The problem was not the process, Chambers said, it was the execution: Nordlum’s application for a courtesy license for Jacobsen last year likely would have been approved, but it wasn’t submitted in time.
Chambers said the division is accustomed to handling nuanced license applications given the unique challenges raised by conditions across much of rural Alaska, and she denied that regulatory requirements for traditional tattooing are unworkable. Even amid a growing number of applications over the last few years, Chambers said the division has enough staff on hand to work through issues with residents.
The state’s rules over tattoos are intended to protect Alaskans from serious risks of blood-born pathogens and diseases, Chambers said, adding that a successful licensing process depends on applicants being well-informed about regulations.
“The casual hobbyist sometimes has to ask themselves whether they plan to meet the standards required by the legislature,” Chambers said.
But cultural practices like traditional tattooing are fundamentally different from occupational standards governing, for example, barbers and hairdressers. That’s according to a body of international law that is focused on cases like these, and puts the onus on governments to be flexible in guaranteeing access to cultural rights.
“Unfortunately, this is par for the course,” said Dalee Sambo Dorough, an associate professor of political science at the University of Alaska Anchorage, and an expert member of the United Nation’s Permanent Forum on Indigenous Issues.
According to Dorough, there are numerous provisions under the UN’s Declaration on the Rights of Indigenous Peoples — a non-binding document the U.S. has supported since 2010 — that bolster Nordlum’s position that the state has been unreasonably rigid.
Article 31 spells out that indigenous peoples have a right to “maintain, control, (and) protect” “traditional cultural expressions,” which explicitly includes design and visual arts. Article 36 specifies that indigenous groups separated by international borders, which could include Inuit of the Circumpolar North, have a right to convene for cultural practices. Not only that, but state governments are obligated to help implement this right.
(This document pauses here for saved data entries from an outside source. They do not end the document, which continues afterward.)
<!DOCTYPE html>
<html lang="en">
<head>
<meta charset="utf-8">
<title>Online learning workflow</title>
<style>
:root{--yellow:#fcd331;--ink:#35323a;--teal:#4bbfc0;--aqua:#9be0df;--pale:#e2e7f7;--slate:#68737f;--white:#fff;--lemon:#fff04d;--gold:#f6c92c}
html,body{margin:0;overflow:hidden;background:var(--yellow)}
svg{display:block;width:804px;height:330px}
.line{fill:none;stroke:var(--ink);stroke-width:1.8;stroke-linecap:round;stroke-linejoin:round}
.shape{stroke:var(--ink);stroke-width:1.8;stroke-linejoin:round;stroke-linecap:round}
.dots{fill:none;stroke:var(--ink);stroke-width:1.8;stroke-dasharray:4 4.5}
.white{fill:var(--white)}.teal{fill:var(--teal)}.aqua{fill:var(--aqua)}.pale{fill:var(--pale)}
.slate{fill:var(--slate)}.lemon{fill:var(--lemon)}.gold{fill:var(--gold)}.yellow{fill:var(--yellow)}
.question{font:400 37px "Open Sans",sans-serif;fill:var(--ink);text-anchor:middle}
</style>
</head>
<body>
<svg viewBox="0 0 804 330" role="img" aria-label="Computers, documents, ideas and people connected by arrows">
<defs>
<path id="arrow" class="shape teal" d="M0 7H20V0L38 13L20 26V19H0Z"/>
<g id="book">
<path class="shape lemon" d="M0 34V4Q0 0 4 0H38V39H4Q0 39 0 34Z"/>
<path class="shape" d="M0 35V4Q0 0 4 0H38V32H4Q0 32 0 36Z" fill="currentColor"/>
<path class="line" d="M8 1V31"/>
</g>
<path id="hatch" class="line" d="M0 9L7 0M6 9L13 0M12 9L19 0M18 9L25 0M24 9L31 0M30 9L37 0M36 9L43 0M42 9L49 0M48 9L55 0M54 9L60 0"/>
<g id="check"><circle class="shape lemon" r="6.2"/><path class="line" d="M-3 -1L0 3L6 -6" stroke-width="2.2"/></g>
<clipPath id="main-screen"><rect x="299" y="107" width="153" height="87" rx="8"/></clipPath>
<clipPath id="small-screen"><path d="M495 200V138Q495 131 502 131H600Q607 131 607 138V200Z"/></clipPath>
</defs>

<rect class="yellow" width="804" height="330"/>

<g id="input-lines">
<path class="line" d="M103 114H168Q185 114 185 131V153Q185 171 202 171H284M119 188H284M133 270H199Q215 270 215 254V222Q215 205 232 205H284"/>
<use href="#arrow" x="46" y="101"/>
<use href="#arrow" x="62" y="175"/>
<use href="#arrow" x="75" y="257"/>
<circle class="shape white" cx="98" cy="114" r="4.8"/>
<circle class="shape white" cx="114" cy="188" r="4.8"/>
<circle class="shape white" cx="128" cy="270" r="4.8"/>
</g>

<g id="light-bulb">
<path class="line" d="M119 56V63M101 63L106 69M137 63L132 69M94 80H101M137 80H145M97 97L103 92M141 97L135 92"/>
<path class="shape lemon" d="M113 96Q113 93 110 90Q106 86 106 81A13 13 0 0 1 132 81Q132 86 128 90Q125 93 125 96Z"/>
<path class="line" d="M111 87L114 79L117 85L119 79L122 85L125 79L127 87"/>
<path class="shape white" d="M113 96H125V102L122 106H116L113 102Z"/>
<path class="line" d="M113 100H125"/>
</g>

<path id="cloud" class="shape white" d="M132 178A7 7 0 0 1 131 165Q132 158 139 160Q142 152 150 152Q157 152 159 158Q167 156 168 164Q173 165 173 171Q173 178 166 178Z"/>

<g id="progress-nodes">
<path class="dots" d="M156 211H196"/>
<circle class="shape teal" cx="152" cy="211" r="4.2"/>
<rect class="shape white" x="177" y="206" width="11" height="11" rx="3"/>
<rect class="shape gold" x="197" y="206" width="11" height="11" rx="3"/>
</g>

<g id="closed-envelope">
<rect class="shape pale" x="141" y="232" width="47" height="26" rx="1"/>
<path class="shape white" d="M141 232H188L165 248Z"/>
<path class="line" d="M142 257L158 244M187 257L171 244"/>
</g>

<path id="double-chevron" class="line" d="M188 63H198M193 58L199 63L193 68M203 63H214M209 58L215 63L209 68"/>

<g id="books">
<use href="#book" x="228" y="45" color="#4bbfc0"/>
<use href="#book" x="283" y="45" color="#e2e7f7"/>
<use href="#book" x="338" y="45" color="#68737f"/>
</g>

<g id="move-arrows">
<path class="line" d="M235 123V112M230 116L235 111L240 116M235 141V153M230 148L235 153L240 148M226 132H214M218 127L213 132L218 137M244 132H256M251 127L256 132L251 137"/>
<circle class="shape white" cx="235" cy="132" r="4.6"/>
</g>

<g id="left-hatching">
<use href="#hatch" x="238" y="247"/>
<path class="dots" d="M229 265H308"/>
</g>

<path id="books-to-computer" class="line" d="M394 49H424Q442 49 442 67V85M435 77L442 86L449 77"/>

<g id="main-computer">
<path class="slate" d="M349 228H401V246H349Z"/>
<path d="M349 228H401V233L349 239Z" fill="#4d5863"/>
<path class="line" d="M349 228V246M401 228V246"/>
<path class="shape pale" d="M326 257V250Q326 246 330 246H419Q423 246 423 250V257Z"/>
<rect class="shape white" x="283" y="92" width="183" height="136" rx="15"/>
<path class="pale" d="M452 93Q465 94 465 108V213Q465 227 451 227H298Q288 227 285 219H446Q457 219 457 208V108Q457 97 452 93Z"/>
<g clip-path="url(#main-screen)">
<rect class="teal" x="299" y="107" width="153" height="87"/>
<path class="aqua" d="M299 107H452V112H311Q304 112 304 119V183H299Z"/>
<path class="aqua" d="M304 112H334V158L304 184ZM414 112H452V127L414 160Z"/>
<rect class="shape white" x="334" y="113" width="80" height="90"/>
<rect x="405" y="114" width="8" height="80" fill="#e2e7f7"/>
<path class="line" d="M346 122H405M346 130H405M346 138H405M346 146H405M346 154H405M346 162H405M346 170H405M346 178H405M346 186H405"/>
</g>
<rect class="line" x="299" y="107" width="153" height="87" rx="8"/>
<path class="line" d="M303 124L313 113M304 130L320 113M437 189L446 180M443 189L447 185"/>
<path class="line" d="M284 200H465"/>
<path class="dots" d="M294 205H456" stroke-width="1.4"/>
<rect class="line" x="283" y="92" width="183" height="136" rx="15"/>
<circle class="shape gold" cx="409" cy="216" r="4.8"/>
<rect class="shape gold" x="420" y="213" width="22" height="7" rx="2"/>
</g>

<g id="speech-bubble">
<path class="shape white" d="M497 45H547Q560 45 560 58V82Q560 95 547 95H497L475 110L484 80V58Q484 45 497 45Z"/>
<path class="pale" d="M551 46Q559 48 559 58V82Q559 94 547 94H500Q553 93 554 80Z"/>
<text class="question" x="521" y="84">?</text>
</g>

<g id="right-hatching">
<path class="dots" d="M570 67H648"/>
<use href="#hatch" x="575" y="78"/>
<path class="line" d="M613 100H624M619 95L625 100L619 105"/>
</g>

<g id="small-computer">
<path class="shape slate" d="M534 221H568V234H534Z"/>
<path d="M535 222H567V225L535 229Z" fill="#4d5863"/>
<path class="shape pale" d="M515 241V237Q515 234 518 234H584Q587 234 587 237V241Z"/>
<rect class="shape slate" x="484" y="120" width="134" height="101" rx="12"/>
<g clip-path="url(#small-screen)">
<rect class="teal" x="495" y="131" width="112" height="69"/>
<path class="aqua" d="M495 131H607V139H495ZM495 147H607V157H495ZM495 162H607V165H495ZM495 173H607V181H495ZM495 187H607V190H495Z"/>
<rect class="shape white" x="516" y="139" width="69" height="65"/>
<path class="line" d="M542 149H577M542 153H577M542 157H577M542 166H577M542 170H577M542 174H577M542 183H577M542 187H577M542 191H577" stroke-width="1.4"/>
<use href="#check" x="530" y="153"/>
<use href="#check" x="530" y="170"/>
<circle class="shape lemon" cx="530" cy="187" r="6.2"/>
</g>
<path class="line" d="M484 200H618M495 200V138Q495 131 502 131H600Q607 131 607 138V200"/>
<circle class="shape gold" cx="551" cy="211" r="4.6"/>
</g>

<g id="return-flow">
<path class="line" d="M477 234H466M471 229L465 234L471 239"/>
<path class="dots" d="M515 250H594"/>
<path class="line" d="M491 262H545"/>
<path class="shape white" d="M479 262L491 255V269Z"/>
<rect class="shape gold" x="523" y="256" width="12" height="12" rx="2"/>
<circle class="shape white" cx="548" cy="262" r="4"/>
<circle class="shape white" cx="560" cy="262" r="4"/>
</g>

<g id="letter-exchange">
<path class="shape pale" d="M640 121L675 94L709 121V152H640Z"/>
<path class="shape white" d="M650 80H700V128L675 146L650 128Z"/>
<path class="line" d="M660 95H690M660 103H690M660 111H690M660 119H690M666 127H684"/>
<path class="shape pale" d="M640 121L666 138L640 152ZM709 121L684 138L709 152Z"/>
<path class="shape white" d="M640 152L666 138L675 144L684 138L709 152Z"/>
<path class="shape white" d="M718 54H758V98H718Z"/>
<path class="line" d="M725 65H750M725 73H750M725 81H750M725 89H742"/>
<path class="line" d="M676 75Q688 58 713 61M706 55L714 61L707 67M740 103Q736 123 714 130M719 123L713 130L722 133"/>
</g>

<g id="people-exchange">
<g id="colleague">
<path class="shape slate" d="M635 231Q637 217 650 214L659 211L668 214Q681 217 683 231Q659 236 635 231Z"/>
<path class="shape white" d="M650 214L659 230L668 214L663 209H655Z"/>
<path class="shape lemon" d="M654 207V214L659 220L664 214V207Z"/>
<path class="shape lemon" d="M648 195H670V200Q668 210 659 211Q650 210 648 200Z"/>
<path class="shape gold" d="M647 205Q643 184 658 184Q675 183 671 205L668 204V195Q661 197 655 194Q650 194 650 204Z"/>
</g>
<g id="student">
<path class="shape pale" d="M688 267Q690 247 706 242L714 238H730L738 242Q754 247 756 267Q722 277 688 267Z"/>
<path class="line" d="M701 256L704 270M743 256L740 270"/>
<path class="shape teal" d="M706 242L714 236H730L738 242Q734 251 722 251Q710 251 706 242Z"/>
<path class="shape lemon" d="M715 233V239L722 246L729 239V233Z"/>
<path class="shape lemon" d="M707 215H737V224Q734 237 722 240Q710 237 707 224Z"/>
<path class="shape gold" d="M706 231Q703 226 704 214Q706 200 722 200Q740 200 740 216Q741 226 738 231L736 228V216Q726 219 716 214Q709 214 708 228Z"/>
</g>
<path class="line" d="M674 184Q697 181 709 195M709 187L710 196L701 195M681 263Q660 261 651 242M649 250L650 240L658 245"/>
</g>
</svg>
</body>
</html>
“There should be some openness and willingness on the part of the state government to find a way to work with them, rather than requiring that they conform to the imposed regulatory scheme,” Dorough said by phone from her Anchorage office. In her interpretation, international conventions trump the regulatory requirements laid out by the barbers and hairdressers.
But that conclusion might not be enough for Nordlum, who is still scrambling to finalize logistics, funding, and travel ahead of the upcoming workshop, which begins in October.
She didn’t bother submitting paperwork to the state this time around, because calls to the relevant regulatory bodies didn’t shed any new light on the application process. She said she was curtly directed to get a courtesy license for Jacobsen, just like last year. After spending dozens of hours and hundreds of dollars in 2015, Nordlum said it felt like a pointless waste of time and money.
Nordlum hopes a solution will come from law-makers or the governor’s office. In the meantime, she doesn’t understand why the state is making it so difficult to bring in a teacher like Jacobsen to share skills that Alaskans are desperate to learn.
“She’s a culture bearer,” Nordlum said. “This is a cultural practice.”